Listening is hard work but  when understand it pays off.

Listening is hard work but when understand it pays off.

The 7 Habits of Highly Effective People by Stephen R. Covey Reread

Habit Five:  Seek First To Understand, Then To Be Understood

Communication is the act of giving or receiving understanding, and it is a critical skill in every part of our lives. In order to fully communicate, the person receiving must not only understand what is being communicated, but also let the communicator know that they have truly been understood. Listening is at the heart of understanding and communicating.  Even so, we tend to spend very little time learning about or being trained in listening.  Training in listening teaches the trainee how to pay attention and interpret the story being told, and the how language and body language impact the story. These are skills that can be learned. Because of lack of training most of what we hear is filtered through our own frame of reference because we don’t have the skills to listen from the speaker’s frame of reference.

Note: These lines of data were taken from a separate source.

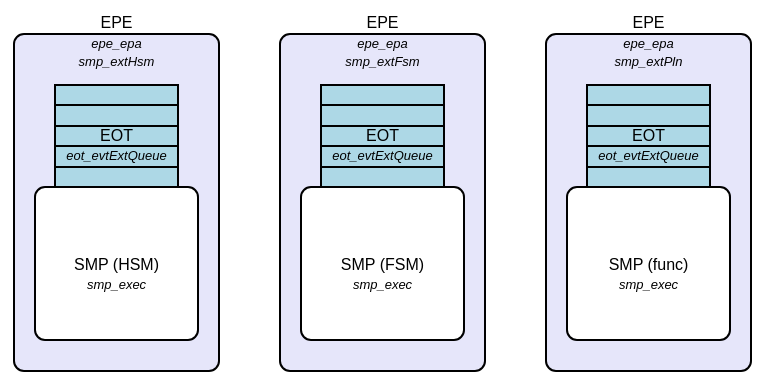
<!DOCTYPE html>
<html lang="en">
<head>
<meta charset="utf-8">
<title>EPE event processing</title>
<style>
:root {
  --ink: #000;
  --paper: #fff;
  --engine: #e6e6fa;
  --queue: #add8e6;
  --line: 2px solid var(--ink);
}
* { box-sizing: border-box; margin: 0; padding: 0; }
body {
  width: 764px;
  height: 384px;
  overflow: hidden;
  background: var(--paper);
  color: var(--ink);
  font: 16px/18px "Liberation Sans", Arial, sans-serif;
  text-align: center;
  white-space: nowrap;
}
.engines { display: flex; gap: 59px; padding: 14px 0 0 13px; }
.engine { flex: none; width: 207px; }
h2, h3 { font-size: 16px; font-weight: 400; line-height: 18px; }
.engine > h2 { height: 19px; }
.engine-body {
  display: flex;
  flex-direction: column;
  align-items: center;
  height: 339px;
  border: var(--line);
  border-radius: 11px;
  background: var(--engine);
}
.api { font-size: 13px; font-style: italic; line-height: 18px; }
.queue {
  display: grid;
  grid-template-rows: 20px 21px 20px 21px 20px;
  width: 125px;
  margin-top: 13px;
  border: solid var(--ink);
  border-width: 0 2px;
  background: var(--queue);
  list-style: none;
}
.queue li { border-top: var(--line); }
.processor {
  width: 165px;
  height: 155px;
  padding-top: 68px;
  border: var(--line);
  border-radius: 11px;
  background: var(--paper);
}
.processor .api { line-height: 22px; }
</style>
</head>
<body>
<main class="engines">
  <section class="engine">
    <h2>EPE</h2>
    <div class="engine-body">
      <p class="api">epe_epa</p>
      <p class="api">smp_extHsm</p>
      <ul class="queue">
        <li></li>
        <li></li>
        <li>EOT</li>
        <li class="api">eot_evtExtQueue</li>
        <li></li>
      </ul>
      <div class="processor">
        <h3>SMP (HSM)</h3>
        <p class="api">smp_exec</p>
      </div>
    </div>
  </section>
  <section class="engine">
    <h2>EPE</h2>
    <div class="engine-body">
      <p class="api">epe_epa</p>
      <p class="api">smp_extFsm</p>
      <ul class="queue">
        <li></li>
        <li></li>
        <li>EOT</li>
        <li class="api">eot_evtExtQueue</li>
        <li></li>
      </ul>
      <div class="processor">
        <h3>SMP (FSM)</h3>
        <p class="api">smp_exec</p>
      </div>
    </div>
  </section>
  <section class="engine">
    <h2>EPE</h2>
    <div class="engine-body">
      <p class="api">epe_epa</p>
      <p class="api">smp_extPln</p>
      <ul class="queue">
        <li></li>
        <li></li>
        <li>EOT</li>
        <li class="api">eot_evtExtQueue</li>
        <li></li>
      </ul>
      <div class="processor">
        <h3>SMP (func)</h3>
        <p class="api">smp_exec</p>
      </div>
    </div>
  </section>
</main>
</body>
</html>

When we listen from our own frame of reference we practice selective listening.  Selective listening generates one of four classes of response.  Based on our baggage, we evaluate communication by agreeing or disagreeing. We probe, asking questions based on our own point of view. We advise, providing counsel based on our experience. Finally we interpret, ascribing motivation based on our motives and behaviors. Our scripting makes it difficult to both hear what is really being said and understanding the emotions and feelings behind what is being said.  Both are required for true communication. The alternative is to put ourselves behind the eyes of speaker, seeking to hear from their frame of reference leads to deeper understanding.

When we fail to listen and understand, we tend to act first then have to take the time to pick up the pieces afterwards. For example, would you trust a doctor that prescribed before taking time to diagnose the problem? No, the expectation would be that the doctor listen and communication with the patient (assuming that is possible) first.

In this habit Covey identifies four stages of listening:

  1. Mimicking – This the classic pattern of feeding back.  In my estimation, this form of listening confuses hearing with understanding.
  2. Rephrase the content – In this stage of listening the listener paraphrases what is heard.  This is typically what is referred to as active listening.  It helps develop a bridge between the listener and the speaker.
  3. Reflect feeling – The stage of listening focuses on reflecting the feelings behind the communication.  The focus on feeling makes the listener put himself in speaker’s shoes.  This stage reflects a change in the listener’s frame of reference.
  4. Empathic listening – This stage is the most powerful form of listening in which the listener plays back both the content though rephrasing, but also the feelings.  The focus is understanding the whole communication package (content and feeling) which allows the listener to build powerful rapport.

Empathic listening requires listening as if you were behind the eyes of the speaker. In many cases when we are not practicing empathic listening, it is because we are listening to be understood. In other words, we are listening just enough that we can craft a response. How many meetings or teleconferences have you participated in and been guilty of listening with the intent to reply rather than with to really hear the other participants’ points of view?

Anyone that works in a corporate environment spends a huge amount of time in meetings, presentations and teleconferences. Huge quantities of words and slides are shared with the assumption that communication is occurring. Even if you are not spending the majority of your time in meetings, you still rely on communication.  Developing the ability to listen empathically forces you to listen from the speaker’s frame of reference, resulting in a deeper understanding.